Task statement: Check every line of the material below, and show those that contain "SCALE".

Dataset records:
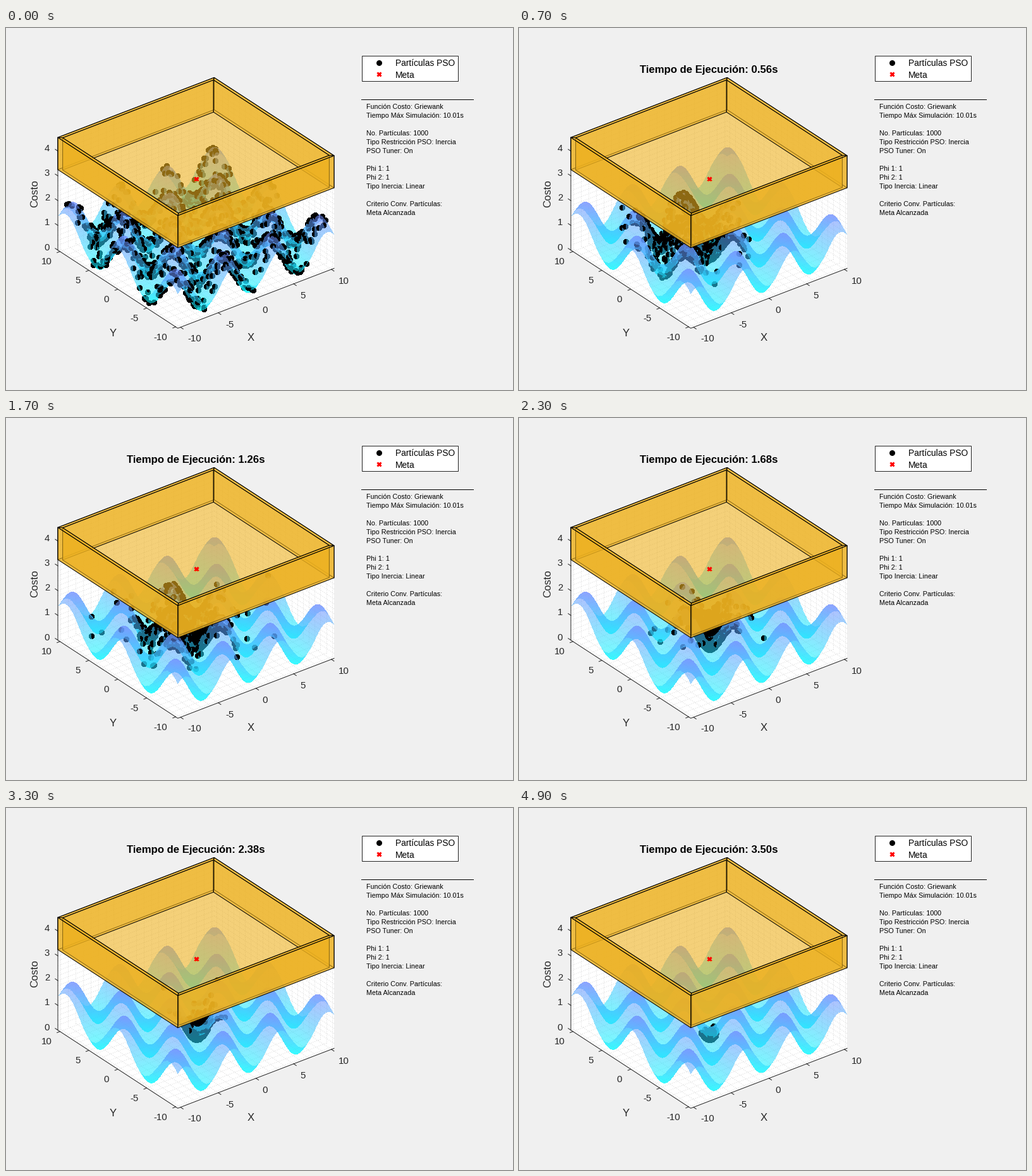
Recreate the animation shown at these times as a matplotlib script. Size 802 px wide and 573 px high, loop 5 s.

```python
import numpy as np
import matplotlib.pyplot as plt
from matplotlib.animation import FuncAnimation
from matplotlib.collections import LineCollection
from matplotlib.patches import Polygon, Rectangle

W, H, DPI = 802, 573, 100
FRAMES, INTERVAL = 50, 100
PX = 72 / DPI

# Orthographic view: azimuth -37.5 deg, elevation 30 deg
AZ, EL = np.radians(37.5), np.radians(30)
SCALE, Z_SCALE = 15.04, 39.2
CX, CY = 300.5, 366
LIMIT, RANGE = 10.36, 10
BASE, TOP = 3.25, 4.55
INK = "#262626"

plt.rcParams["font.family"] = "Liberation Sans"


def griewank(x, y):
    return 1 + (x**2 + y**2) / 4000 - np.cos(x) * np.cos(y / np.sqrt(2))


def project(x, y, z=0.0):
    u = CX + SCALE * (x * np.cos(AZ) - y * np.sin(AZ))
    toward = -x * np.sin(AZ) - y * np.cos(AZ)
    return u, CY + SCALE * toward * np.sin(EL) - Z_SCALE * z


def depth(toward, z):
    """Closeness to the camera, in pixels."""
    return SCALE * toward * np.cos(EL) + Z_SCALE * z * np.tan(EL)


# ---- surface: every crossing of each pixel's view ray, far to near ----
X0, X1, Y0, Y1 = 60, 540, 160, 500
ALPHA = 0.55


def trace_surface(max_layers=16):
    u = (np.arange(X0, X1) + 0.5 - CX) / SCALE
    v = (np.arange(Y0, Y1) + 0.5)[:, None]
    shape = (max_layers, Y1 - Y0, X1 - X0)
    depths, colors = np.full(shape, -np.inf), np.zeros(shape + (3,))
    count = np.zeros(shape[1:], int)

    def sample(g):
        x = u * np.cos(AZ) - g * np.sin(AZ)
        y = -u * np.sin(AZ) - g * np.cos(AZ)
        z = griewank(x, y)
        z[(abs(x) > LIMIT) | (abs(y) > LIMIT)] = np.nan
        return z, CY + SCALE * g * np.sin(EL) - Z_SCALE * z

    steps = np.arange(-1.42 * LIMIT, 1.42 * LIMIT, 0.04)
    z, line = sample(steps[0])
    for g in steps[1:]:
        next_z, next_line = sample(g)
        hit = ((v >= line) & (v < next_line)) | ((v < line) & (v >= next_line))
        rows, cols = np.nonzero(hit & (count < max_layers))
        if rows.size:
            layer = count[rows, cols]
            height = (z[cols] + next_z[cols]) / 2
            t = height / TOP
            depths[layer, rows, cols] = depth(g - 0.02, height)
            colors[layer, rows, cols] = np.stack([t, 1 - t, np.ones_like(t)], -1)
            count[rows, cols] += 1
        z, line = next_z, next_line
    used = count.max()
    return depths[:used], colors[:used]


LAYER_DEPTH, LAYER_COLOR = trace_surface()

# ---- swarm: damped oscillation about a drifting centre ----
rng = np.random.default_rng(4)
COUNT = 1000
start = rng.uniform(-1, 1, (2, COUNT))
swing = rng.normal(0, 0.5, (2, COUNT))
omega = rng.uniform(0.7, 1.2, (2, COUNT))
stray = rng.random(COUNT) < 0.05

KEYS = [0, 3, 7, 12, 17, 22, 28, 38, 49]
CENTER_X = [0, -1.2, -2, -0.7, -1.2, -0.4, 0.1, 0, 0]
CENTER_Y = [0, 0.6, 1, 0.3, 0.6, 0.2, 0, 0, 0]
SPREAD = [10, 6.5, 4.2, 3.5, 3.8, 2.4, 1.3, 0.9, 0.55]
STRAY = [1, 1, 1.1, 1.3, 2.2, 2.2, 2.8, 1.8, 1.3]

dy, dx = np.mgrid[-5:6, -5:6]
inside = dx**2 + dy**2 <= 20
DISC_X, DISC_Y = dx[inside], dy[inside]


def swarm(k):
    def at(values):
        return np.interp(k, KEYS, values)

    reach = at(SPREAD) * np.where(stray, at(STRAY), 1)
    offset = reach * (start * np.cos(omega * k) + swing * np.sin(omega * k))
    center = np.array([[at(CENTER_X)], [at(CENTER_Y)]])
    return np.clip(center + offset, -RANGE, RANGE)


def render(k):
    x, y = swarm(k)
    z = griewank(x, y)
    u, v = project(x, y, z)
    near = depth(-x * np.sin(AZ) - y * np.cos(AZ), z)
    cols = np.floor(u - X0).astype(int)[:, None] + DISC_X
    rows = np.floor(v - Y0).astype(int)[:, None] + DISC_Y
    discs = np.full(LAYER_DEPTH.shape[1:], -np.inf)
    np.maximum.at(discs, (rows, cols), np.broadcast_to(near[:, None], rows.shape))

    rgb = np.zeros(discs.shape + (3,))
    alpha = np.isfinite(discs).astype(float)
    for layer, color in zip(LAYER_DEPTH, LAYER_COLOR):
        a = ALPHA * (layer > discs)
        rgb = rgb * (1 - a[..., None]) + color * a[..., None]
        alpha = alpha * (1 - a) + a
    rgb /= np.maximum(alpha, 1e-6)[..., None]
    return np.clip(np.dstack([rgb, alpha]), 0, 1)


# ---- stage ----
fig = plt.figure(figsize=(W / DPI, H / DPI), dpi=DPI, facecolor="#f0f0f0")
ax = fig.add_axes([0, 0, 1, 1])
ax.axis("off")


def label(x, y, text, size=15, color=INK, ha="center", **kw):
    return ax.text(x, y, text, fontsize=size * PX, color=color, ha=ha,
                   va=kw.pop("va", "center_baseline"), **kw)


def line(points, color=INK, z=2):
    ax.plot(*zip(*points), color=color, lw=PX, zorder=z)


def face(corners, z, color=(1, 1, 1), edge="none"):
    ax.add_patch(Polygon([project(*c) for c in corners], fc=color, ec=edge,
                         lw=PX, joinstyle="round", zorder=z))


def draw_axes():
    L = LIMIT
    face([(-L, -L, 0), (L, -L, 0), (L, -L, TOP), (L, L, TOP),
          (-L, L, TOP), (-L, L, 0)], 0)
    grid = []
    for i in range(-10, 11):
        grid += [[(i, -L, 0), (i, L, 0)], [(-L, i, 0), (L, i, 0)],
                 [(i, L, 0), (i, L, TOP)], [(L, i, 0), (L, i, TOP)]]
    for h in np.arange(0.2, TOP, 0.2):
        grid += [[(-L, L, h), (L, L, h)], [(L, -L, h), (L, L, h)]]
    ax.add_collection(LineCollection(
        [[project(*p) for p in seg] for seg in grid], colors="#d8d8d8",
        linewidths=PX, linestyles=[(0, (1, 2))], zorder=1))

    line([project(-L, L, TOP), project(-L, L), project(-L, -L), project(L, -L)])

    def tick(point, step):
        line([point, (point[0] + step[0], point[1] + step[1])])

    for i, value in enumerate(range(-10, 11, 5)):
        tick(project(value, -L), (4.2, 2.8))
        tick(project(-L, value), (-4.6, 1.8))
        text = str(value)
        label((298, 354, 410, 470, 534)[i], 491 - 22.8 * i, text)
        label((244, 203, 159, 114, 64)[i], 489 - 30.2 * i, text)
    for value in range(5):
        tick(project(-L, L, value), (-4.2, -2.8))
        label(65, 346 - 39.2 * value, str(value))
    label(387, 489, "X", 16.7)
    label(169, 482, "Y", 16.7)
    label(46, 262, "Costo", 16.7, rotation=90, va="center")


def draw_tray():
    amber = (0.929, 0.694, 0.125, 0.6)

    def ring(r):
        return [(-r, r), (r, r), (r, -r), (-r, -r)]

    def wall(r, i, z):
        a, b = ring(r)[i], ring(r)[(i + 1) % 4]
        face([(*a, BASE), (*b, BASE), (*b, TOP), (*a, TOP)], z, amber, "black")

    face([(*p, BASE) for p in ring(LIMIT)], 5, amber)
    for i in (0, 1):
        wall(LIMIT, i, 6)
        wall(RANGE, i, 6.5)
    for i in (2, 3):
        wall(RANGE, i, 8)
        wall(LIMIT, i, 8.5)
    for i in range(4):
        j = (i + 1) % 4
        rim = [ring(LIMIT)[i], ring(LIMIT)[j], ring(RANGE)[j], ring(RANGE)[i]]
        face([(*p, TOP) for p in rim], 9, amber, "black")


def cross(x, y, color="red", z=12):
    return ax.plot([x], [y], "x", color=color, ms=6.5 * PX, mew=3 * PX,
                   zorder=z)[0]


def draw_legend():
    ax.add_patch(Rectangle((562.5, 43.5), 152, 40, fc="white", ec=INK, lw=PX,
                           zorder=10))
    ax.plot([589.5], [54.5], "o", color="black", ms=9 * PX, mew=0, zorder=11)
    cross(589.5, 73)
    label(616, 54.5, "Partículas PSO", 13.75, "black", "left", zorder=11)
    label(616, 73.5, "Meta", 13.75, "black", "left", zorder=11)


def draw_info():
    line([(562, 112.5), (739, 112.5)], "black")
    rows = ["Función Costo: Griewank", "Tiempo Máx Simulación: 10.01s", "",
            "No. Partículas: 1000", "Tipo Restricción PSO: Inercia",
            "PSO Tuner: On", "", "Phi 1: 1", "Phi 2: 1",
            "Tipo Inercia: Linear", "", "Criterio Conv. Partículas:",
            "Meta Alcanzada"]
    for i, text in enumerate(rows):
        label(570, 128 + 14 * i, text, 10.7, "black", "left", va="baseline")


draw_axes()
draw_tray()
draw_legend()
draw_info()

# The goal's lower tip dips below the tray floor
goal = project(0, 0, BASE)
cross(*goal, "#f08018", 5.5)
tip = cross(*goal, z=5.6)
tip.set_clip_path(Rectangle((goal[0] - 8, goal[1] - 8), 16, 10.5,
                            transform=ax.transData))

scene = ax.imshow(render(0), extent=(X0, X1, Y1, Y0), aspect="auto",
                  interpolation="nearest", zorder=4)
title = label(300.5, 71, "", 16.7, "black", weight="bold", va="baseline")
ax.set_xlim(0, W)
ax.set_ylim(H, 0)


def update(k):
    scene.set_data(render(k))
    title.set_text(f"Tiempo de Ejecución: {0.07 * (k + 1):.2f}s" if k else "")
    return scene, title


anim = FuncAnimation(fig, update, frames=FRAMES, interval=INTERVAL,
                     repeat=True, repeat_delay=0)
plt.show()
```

Reply:
SCALE, Z_SCALE = 15.04, 39.2
    u = CX + SCALE * (x * np.cos(AZ) - y * np.sin(AZ))
    return u, CY + SCALE * toward * np.sin(EL) - Z_SCALE * z
    return SCALE * toward * np.cos(EL) + Z_SCALE * z * np.tan(EL)
    u = (np.arange(X0, X1) + 0.5 - CX) / SCALE
        return z, CY + SCALE * g * np.sin(EL) - Z_SCALE * z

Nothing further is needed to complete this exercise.